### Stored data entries
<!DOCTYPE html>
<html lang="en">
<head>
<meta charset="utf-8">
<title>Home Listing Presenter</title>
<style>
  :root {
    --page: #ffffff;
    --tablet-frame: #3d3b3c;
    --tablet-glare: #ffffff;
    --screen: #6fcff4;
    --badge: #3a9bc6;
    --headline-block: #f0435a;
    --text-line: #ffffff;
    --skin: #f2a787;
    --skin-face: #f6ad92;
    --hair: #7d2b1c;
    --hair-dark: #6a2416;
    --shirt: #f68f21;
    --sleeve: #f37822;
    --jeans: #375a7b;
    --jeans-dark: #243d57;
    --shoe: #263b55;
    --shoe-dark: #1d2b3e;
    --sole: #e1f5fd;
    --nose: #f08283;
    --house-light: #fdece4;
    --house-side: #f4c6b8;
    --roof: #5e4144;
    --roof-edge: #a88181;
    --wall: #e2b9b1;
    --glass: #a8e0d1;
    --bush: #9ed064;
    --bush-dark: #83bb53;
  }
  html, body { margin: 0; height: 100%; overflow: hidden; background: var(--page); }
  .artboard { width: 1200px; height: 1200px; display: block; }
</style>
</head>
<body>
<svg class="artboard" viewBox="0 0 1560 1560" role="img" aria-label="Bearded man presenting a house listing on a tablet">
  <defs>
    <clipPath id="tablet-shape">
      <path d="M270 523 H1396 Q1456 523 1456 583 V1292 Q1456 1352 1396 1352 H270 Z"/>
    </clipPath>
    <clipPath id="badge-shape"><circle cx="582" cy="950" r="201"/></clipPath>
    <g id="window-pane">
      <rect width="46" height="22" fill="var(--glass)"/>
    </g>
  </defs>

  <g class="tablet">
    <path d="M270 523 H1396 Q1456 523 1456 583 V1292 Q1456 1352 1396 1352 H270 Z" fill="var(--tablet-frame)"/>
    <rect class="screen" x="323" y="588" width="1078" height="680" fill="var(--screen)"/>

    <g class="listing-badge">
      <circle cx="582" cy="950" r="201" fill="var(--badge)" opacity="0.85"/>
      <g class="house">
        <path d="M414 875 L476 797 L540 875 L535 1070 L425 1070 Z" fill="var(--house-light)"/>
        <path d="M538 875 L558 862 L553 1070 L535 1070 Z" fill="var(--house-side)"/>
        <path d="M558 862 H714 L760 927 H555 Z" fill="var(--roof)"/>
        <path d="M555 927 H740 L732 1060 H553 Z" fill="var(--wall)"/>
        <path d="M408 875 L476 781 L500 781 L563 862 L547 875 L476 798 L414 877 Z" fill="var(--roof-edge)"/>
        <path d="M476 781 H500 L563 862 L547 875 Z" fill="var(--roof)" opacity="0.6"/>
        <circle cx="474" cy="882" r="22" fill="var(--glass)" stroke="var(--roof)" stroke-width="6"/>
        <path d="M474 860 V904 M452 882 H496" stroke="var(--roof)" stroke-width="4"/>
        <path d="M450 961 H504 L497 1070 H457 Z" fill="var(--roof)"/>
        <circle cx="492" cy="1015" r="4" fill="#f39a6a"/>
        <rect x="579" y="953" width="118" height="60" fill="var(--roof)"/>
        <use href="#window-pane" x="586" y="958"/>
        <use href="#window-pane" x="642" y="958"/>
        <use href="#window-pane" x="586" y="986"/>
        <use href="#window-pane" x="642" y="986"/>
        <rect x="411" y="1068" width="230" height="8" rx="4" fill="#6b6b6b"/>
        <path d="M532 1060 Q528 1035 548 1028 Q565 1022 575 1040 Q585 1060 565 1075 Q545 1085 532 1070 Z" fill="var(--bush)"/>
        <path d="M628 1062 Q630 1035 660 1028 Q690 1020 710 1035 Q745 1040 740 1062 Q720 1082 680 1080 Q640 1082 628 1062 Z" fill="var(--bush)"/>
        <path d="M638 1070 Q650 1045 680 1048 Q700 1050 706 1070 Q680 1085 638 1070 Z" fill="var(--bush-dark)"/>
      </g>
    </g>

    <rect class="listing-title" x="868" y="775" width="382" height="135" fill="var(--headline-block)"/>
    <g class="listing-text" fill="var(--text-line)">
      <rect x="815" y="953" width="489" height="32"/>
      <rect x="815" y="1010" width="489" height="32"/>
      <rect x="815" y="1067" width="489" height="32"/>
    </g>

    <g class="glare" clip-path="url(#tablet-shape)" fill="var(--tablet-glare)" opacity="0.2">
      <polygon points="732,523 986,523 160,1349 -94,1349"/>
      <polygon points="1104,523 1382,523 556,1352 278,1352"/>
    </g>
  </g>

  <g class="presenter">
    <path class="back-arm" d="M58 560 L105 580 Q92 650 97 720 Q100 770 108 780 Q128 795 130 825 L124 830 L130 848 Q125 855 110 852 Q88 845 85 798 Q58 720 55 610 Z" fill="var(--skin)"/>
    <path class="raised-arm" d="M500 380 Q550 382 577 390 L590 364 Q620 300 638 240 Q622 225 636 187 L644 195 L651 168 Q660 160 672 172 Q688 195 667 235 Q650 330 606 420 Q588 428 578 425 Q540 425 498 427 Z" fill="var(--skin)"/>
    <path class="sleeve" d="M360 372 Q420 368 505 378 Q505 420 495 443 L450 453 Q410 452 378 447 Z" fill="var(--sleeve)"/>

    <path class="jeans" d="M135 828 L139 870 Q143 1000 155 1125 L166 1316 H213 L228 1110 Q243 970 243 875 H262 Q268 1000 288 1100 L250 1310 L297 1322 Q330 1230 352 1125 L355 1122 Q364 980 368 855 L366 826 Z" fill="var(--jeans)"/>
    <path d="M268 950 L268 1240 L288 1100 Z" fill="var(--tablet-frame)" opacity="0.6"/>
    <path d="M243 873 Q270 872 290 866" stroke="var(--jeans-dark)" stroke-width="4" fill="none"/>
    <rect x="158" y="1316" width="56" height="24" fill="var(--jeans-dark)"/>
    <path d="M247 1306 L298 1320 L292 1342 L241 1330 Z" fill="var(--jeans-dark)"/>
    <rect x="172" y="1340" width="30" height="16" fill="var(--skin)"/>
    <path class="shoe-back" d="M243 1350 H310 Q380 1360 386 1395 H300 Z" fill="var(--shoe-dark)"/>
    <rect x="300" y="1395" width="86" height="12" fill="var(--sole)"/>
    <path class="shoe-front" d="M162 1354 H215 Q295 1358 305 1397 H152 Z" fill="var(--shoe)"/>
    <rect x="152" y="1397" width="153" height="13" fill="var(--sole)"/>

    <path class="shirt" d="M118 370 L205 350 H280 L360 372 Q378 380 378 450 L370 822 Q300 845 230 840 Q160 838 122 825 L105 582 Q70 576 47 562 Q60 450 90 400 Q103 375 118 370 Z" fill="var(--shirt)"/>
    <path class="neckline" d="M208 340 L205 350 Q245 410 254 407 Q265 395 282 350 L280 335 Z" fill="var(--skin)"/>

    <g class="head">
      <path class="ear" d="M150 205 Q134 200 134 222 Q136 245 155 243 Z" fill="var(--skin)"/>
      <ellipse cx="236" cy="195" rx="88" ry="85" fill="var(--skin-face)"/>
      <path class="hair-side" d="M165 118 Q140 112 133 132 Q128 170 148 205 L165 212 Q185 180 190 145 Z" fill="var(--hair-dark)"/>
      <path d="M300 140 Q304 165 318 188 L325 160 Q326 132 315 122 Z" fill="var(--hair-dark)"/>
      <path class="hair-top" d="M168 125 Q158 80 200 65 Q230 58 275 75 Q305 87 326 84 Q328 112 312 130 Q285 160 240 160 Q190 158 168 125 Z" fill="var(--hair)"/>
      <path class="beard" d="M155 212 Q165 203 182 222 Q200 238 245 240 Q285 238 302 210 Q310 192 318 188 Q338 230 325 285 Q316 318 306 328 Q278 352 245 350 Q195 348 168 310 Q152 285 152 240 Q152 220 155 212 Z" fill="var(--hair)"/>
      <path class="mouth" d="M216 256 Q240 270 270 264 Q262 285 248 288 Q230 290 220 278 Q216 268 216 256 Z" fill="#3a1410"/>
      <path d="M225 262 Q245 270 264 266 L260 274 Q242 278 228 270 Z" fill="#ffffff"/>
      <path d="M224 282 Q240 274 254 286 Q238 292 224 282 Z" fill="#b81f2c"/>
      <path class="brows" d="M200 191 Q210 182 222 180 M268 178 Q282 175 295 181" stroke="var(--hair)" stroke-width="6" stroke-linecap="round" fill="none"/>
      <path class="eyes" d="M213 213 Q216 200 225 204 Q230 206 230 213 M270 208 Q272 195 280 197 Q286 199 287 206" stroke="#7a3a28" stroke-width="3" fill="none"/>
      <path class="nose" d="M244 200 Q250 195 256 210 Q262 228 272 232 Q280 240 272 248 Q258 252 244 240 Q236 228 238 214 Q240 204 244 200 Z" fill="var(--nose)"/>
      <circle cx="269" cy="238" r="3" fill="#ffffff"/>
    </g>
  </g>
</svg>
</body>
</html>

### About this exercise
Find all lines holding the word "page" in the records above and copy them.

### Exercise solution
    --page: #ffffff;
  html, body { margin: 0; height: 100%; overflow: hidden; background: var(--page); }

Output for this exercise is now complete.